Date: January 12, 2021

Category: Industry news

Author: Glen Hodgson

Following the publication of The Cumberlege Review, the UK government have been working through the report's recommendations. Head of healthcare, Glen Hodgson, reviews the recent updates pertaining to the forthcoming Medicines and Medical Devices Bill.

Glen_Hodgson_headshot_2018During the months that have followed the publication of Baroness Cumberlege’s Independent Medicines and Medical Devices Safety Review (IMMDR, or The Cumberlege Review), the UK government have been steadily putting plans in place in response to the recommendations outlined in the report.

In a release published yesterday, The Minister for Patient Safety, Suicide Prevention and Mental Health – Ms Nadine Dorries MP, provided an update on the implemented measures.

There are two key measures that stand out in this regard. The first lies in reference to the seventh recommendation in the IMMDR: “a central patient-identifiable database should be created by collecting key details of the implantation of all devices at the time of the operation. This can then be linked to specifically created registers to research and audit the outcomes both in terms of the device safety and patient reported outcomes measures”.

This will come into play as part of the amend to the forthcoming legislation of The Medicines and Medical Device Bill (The Bill) – “to create the power to establish a UK-wide medical device information system” which had been set into motion ahead if the publication of the IMMDR. Such a database will provide the means to achieve full traceability of all medicines and medical devices supplied to the UK health service, with record of which patient the medicine was provided to, or which patient a particular medical device has been implanted into”.

For this, there will need to a be standardised approach for the unique identification of each medicine and/or medical device available for clinical use in the UK, as well as the capacity to be able to unambiguously identify every patient. Without either of these elements to standardise the capture of this information, achieving full traceability as a patient safety measure will forever be one of healthcare’s most formidable challenges.

The second in fact refers to the second recommendation: “the appointment of a Patient Safety Commissioner who would be an independent public leader with a statutory responsibility. The commissioner would champion the value of listening to patients and promoting users’ perspectives in seeking improvements to patient safety around the use of medicines and medical devices”, and this poses food for thought.

As part of the amendments made to The Bill, the government confirms a tabled amendment “to establish the role of an independent Patient Safety Commissioner”, to “act independently on behalf of patients”. This is where the evidence collated by the database will provide great benefit and valuable insight, notably for the post-market surveillance of products to prevent instances, such as those highlighted in the IMMDR, from arising in future.

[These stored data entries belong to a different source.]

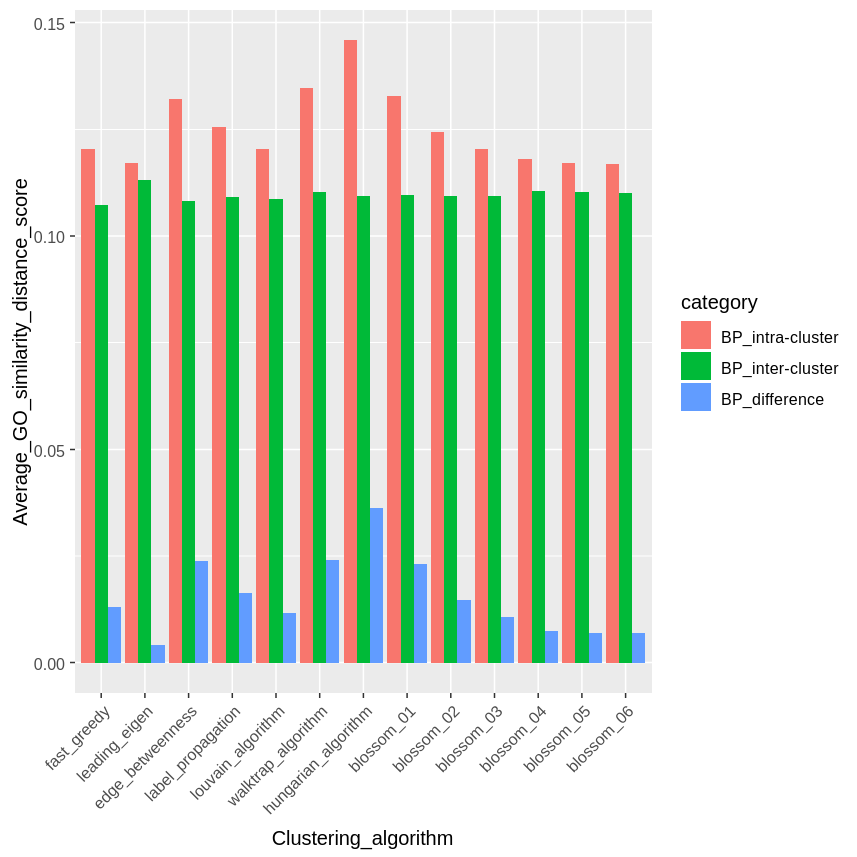
<!DOCTYPE html>
<html lang="en">
<head>
<meta charset="utf-8">
<title>GO similarity distance by clustering algorithm</title>
<style>
:root {
  --intra: #f8766d;
  --inter: #00ba38;
  --difference: #619cff;
  --panel: #ebebeb;
  --grid: #ffffff;
  --tick: #333333;
  --tick-text: #4d4d4d;
  --text: #000000;
}
* { box-sizing: border-box; margin: 0; padding: 0; }
html, body { width: 857px; height: 857px; overflow: hidden; background: #fff; }
body { font-family: "Liberation Sans", Arial, sans-serif; color: var(--text); }
.chart { position: relative; width: 857px; height: 857px; overflow: hidden; }
.grid { position: absolute; left: 0; top: 0; }
.panel {
  position: absolute; left: 75px; top: 10px; width: 577px; height: 683px;
  padding: 0 4.5px 30px 4.3px;
  display: grid; grid-template-columns: repeat(13, 1fr);
}
.group { display: flex; align-items: flex-end; justify-content: center; }
.group i { width: 13.2px; height: calc(var(--v) * 1px); }
.group i:nth-child(1), .intra { background: var(--intra); }
.group i:nth-child(2), .inter { background: var(--inter); }
.group i:nth-child(3), .difference { background: var(--difference); }
.y-labels {
  position: absolute; left: 0; top: 14px; width: 65px; height: 661px;
  display: flex; flex-direction: column; justify-content: space-between;
  text-align: right; font-size: 16px; line-height: 21px; color: var(--tick-text);
}
.x-labels {
  position: absolute; left: 79.3px; top: 703px; width: 568.2px;
  display: grid; grid-template-columns: repeat(13, 1fr);
  font-size: 16px; line-height: 16px; color: var(--tick-text);
}
.x-labels li { position: relative; list-style: none; height: 16px; }
.x-labels span {
  position: absolute; right: 50%; top: 0; white-space: nowrap;
  transform: rotate(-45deg); transform-origin: 100% 0;
}
.axis-title { position: absolute; font-size: 20px; line-height: 24px; letter-spacing: -0.1px; white-space: nowrap; text-align: center; }
.x-title { left: 75px; top: 826px; width: 575px; }
.y-title { left: 20px; top: 352px; transform: translate(-50%, -50%) rotate(-90deg); }
.legend { position: absolute; left: 681px; top: 290px; }
.legend h2 { font-size: 20px; font-weight: 400; line-height: 24px; height: 31px; }
.legend li { display: flex; align-items: flex-start; gap: 10px; height: 31px; list-style: none; font-size: 16px; line-height: 34px; letter-spacing: 0.25px; white-space: nowrap; }
.key { width: 30px; height: 28px; }
</style>
</head>
<body>
<main class="chart">
  <svg class="grid" width="857" height="857" viewBox="0 0 857 857" aria-hidden="true">
    <rect x="75" y="10" width="577" height="683" fill="var(--panel)"/>
    <g stroke="var(--grid)">
      <path stroke-width="1" d="M75 129.5H652M75 342.5H652M75 556H652"/>
      <path stroke-width="1.5" d="M75 22.5H652M75 236H652M75 449.5H652M75 662.5H652"/>
      <path stroke-width="1.5" d="M101.2 10V693M144.9 10V693M188.6 10V693M232.3 10V693M276 10V693M319.7 10V693M363.4 10V693M407.1 10V693M450.8 10V693M494.5 10V693M538.2 10V693M581.9 10V693M625.6 10V693"/>
    </g>
    <g stroke="var(--tick)" stroke-width="1.5">
      <path d="M70 22.5H75M70 236H75M70 449.5H75M70 662.5H75"/>
      <path d="M101.2 693V698M144.9 693V698M188.6 693V698M232.3 693V698M276 693V698M319.7 693V698M363.4 693V698M407.1 693V698M450.8 693V698M494.5 693V698M538.2 693V698M581.9 693V698M625.6 693V698"/>
    </g>
  </svg>

  <section class="panel" aria-label="Scores per algorithm">
    <div class="group"><i style="--v:514"></i><i style="--v:458"></i><i style="--v:56"></i></div>
    <div class="group"><i style="--v:500"></i><i style="--v:483"></i><i style="--v:18"></i></div>
    <div class="group"><i style="--v:564"></i><i style="--v:462"></i><i style="--v:102"></i></div>
    <div class="group"><i style="--v:536"></i><i style="--v:466"></i><i style="--v:70"></i></div>
    <div class="group"><i style="--v:514"></i><i style="--v:464"></i><i style="--v:50"></i></div>
    <div class="group"><i style="--v:575"></i><i style="--v:471"></i><i style="--v:103"></i></div>
    <div class="group"><i style="--v:623"></i><i style="--v:467"></i><i style="--v:155"></i></div>
    <div class="group"><i style="--v:567"></i><i style="--v:468"></i><i style="--v:99"></i></div>
    <div class="group"><i style="--v:531"></i><i style="--v:467"></i><i style="--v:63"></i></div>
    <div class="group"><i style="--v:514"></i><i style="--v:467"></i><i style="--v:46"></i></div>
    <div class="group"><i style="--v:504"></i><i style="--v:472"></i><i style="--v:32"></i></div>
    <div class="group"><i style="--v:500"></i><i style="--v:471"></i><i style="--v:30"></i></div>
    <div class="group"><i style="--v:499"></i><i style="--v:470"></i><i style="--v:30"></i></div>
  </section>

  <div class="y-labels"><span>0.15</span><span>0.10</span><span>0.05</span><span>0.00</span></div>

  <ul class="x-labels">
    <li><span>fast_greedy</span></li>
    <li><span>leading_eigen</span></li>
    <li><span>edge_betweenness</span></li>
    <li><span>label_propagation</span></li>
    <li><span>louvain_algorithm</span></li>
    <li><span>walktrap_algorithm</span></li>
    <li><span>hungarian_algorithm</span></li>
    <li><span>blossom_01</span></li>
    <li><span>blossom_02</span></li>
    <li><span>blossom_03</span></li>
    <li><span>blossom_04</span></li>
    <li><span>blossom_05</span></li>
    <li><span>blossom_06</span></li>
  </ul>

  <p class="axis-title x-title">Clustering_algorithm</p>
  <p class="axis-title y-title">Average_GO_similarity_distance_score</p>

  <aside class="legend">
    <h2>category</h2>
    <ul>
      <li><span class="key intra"></span>BP_intra-cluster</li>
      <li><span class="key inter"></span>BP_inter-cluster</li>
      <li><span class="key difference"></span>BP_difference</li>
    </ul>
  </aside>
</main>
</body>
</html>
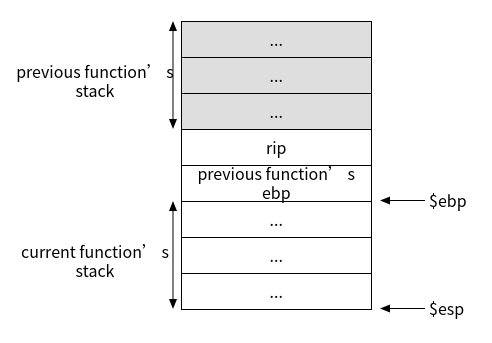
<!DOCTYPE html>
<html lang="en">
<head>
<meta charset="utf-8">
<title>Stack frame layout</title>
<style>
:root {
  --ink: #000;
  --paper: #fff;
  --caller: #dedede;
}
* { box-sizing: border-box; }
html, body { margin: 0; overflow: hidden; }
.diagram {
  position: relative;
  width: 492px;
  height: 343px;
  overflow: hidden;
  background: var(--paper);
  color: var(--ink);
  font: 16px/19px "Noto Sans CJK SC", "Noto Sans", sans-serif;
  text-align: center;
  white-space: nowrap;
}
.stack {
  position: absolute;
  left: 181px;
  top: 20.5px;
  width: 190.5px;
  height: 289px;
  margin: 0;
  padding: 0;
  list-style: none;
  display: grid;
  grid-template-rows: repeat(8, 36px);
  border: 1px solid var(--ink);
  border-bottom: 0;
}
.cell {
  display: flex;
  align-items: center;
  justify-content: center;
  border-bottom: 1px solid var(--ink);
}
.caller { background: var(--caller); }
.frame-label, .register { position: absolute; }
.frame-label { left: 15px; width: 160px; }
.previous { top: 62px; }
.current { top: 242px; }
.register { left: 429px; }
.ebp { top: 191px; }
.esp { top: 299px; }
.arrows { position: absolute; inset: 0; }
</style>
</head>
<body>
<main class="diagram">
  <ol class="stack">
    <li class="cell caller">...</li>
    <li class="cell caller">...</li>
    <li class="cell caller">...</li>
    <li class="cell">rip</li>
    <li class="cell" lang="zh-CN">previous function’ s<br>ebp</li>
    <li class="cell">...</li>
    <li class="cell">...</li>
    <li class="cell">...</li>
  </ol>
  <div class="frame-label previous" lang="zh-CN">previous function’ s<br>stack</div>
  <div class="frame-label current" lang="zh-CN">current function’ s<br>stack</div>
  <div class="register ebp">$ebp</div>
  <div class="register esp">$esp</div>
  <svg class="arrows" width="492" height="343" viewBox="0 0 492 343" aria-hidden="true">
    <defs>
      <g id="extent">
        <line x1="173" y1="26" x2="173" y2="124" stroke="#000"/>
        <polygon points="173,21 169,31 177,31"/>
        <polygon points="173,129 169,119 177,119"/>
      </g>
      <g id="pointer">
        <line x1="386" y1="200.5" x2="425" y2="200.5" stroke="#000"/>
        <polygon points="380,200.5 390,196.5 390,204.5"/>
      </g>
    </defs>
    <use href="#extent"/>
    <use href="#extent" y="180"/>
    <use href="#pointer"/>
    <use href="#pointer" y="108"/>
  </svg>
</main>
</body>
</html>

These changes, among the others, will present a significant step change for healthcare – in that it equates traceability in a clinical setting with improved quality of care – and that step is one that is both necessary and perhaps, long overdue.